My Dad was born in Pago Pago, American Samoa, the youngest of fourteen children. I once asked my Dad many years later why he would leave paradise and he said; "Daughter, what can you know about the world from an Island only 7 miles wide and 14 miles long?" He used to go back and forth from here to the island. I later found that he had become disillusioned with Samoa. He believed the American dollar had destroyed his island and after awhile he had no desire to go back home again.
But how did he get to America? My father was a brand new immigrant from Samoa, just 18 years old when he got to America. The story goes that in 1945 he stowed away on a cargo ship from Pago Pago harbour, the heart of American Samoa, with 8 others boys. When they finally got caught on board ship it was too late to turn back so they were all put into the brig and on their way to America. But my Dad had a secret. A stolen bottle of Tabasco Sauce from the galley which he kept hidden the whole trip. On the morning of their arrival to America my Dad drank the little bottle of contraband in it's entirety. He thought he would get hot and appear to have a fever, which he had learned would put him in quarantine for at least 21 days, buying enough time for a relative to come and claim him. It worked, but he paid a greater price than expected.
Actually all the boys that stowed away on that cargo ship became American citizens. They were scattered throughout the United States. All the boys kept in touch with each other and learned about their families, marriages, deaths and divorces. They even had a few reunions and teased my Dad incessantly about the Tabasco sauce every chance they got. They knew when he enlisted to the U.S. Army, because they did too. They knew when he got married, because they did too. The "boys" knew of my birth and the births of my brothers and sisters, Dad's divorces and all of his trials and tribulations just as Dad knew of theirs.
My dad died of a massive stroke at 75 years old.


  1. Thank you for the link. I enjoyed reading about and seeing a picture of your fascinating father. (Laura)

  2. Thanks LoLa! That is a great picture isn't it?

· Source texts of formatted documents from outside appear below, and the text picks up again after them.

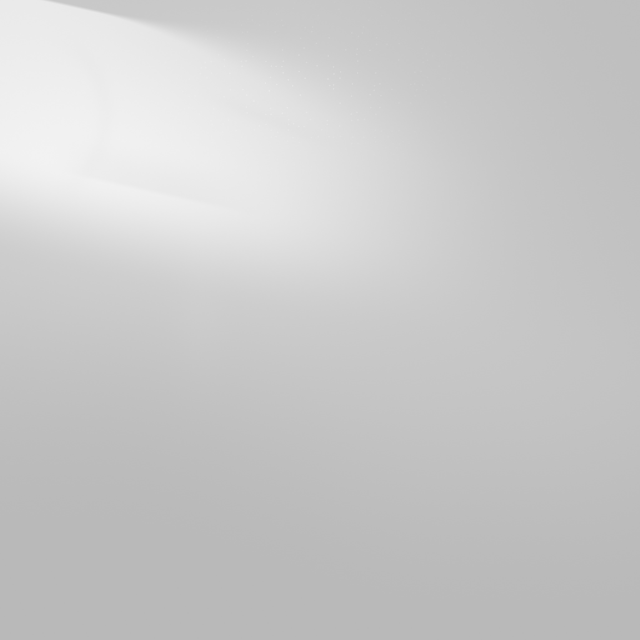
This background is drawn by a WebGL 1 fragment shader. Its source:

```glsl
precision highp float;
// A soft grey studio backdrop lit by a broad slanted beam from the upper left.
// Smooth ramps and gaussian glows build the light; thin creases and
// hash-scattered dust along the upper edge add the fine detail.
uniform vec2 u_resolution;

float hash(vec2 p) {
  return fract(sin(dot(p, vec2(127.1, 311.7))) * 43758.5);
}

// Elliptical gaussian falloff around a centre.
float glow(vec2 p, vec2 centre, vec2 radius) {
  vec2 q = (p - centre) / radius;
  return exp(-dot(q, q));
}

// Falling ramp: one below lo, zero above hi.
float fall(float lo, float hi, float v) {
  return 1.0 - smoothstep(lo, hi, v);
}

// Backdrop shade, with contours that sink toward the right.
float backdrop(vec2 p) {
  float depth = p.y - 0.13 * smoothstep(0.15, 0.7, p.x);
  float shade = mix(0.725, 0.775, fall(0.38, 0.85, depth));
  shade -= 0.028 * smoothstep(0.4, 1.0, p.x - 0.6 * p.y);
  float reach = p.x < 0.4 ? 0.5 : 0.3;
  shade += 0.065 * glow(p, vec2(0.4, 0.28), vec2(reach, 0.22));
  return shade + 0.006 * glow(p, vec2(0.31, 0.5), vec2(0.035, 0.1));
}

// Slanted beam: crisp top edge that softens and bends down to the right.
float beam(vec2 p) {
  float across = p.y - 0.22 * p.x;
  float bend = max(p.x - 0.3, 0.0);
  float soft = 0.006 + 0.16 * smoothstep(0.15, 0.6, p.x);
  float top = -0.016 + 0.4 * bend * bend;
  float light = smoothstep(top - 0.4 * soft, top + 0.6 * soft, across);
  light *= fall(0.23, 0.4, across);
  return 0.135 * light * fall(0.0, 0.85, p.x);
}

// Darker folds within the beam.
float creases(vec2 p) {
  float across = p.y - 0.22 * p.x;
  float fold = smoothstep(0.17, 0.24, across) * fall(0.242, 0.252, across);
  fold *= smoothstep(0.06, 0.2, p.x) * fall(0.25, 0.44, p.x);
  float arc = length((p - vec2(0.06, 0.18)) / vec2(1.0, 1.15)) - 0.105;
  float rim = exp(-pow(arc / 0.014, 2.0)) * smoothstep(0.07, 0.16, p.x);
  float streak = p.y - 0.16 - 0.38 * (p.x - 0.35);
  float groove = exp(-pow(streak / 0.012, 2.0));
  groove *= smoothstep(0.3, 0.38, p.x) * fall(0.42, 0.56, p.x);
  return 0.025 * fold + 0.008 * rim + 0.009 * groove;
}

// Sparse bright specks, one at most in each grid cell.
float dust(vec2 p) {
  vec2 cell = floor(p * 110.0);
  vec2 offset = 0.25 + 0.5 * vec2(hash(cell), hash(cell + 17.3));
  float spot = fall(0.05, 0.22, length(fract(p * 110.0) - offset));
  float band = glow(p, vec2(0.5, 0.12), vec2(0.18, 0.1));
  return 0.035 * spot * band * step(0.8, hash(cell + 41.7));
}

void main() {
  // Height is measured downward from the top edge.
  vec2 p = gl_FragCoord.xy / u_resolution;
  p.y = 1.0 - p.y;

  float shade = backdrop(p) + beam(p) - creases(p) + dust(p);
  // Fine grain hides banding in the slow gradients.
  shade += (hash(floor(p * 512.0)) - 0.5) * 0.003;
  gl_FragColor = vec4(vec3(shade), 1.0);
}
```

  3. What a great story, amazing father, and true friendship! Welcome to A.R.T.! Love how your "little bit of ugly" cards came together with Dyer's affirmations.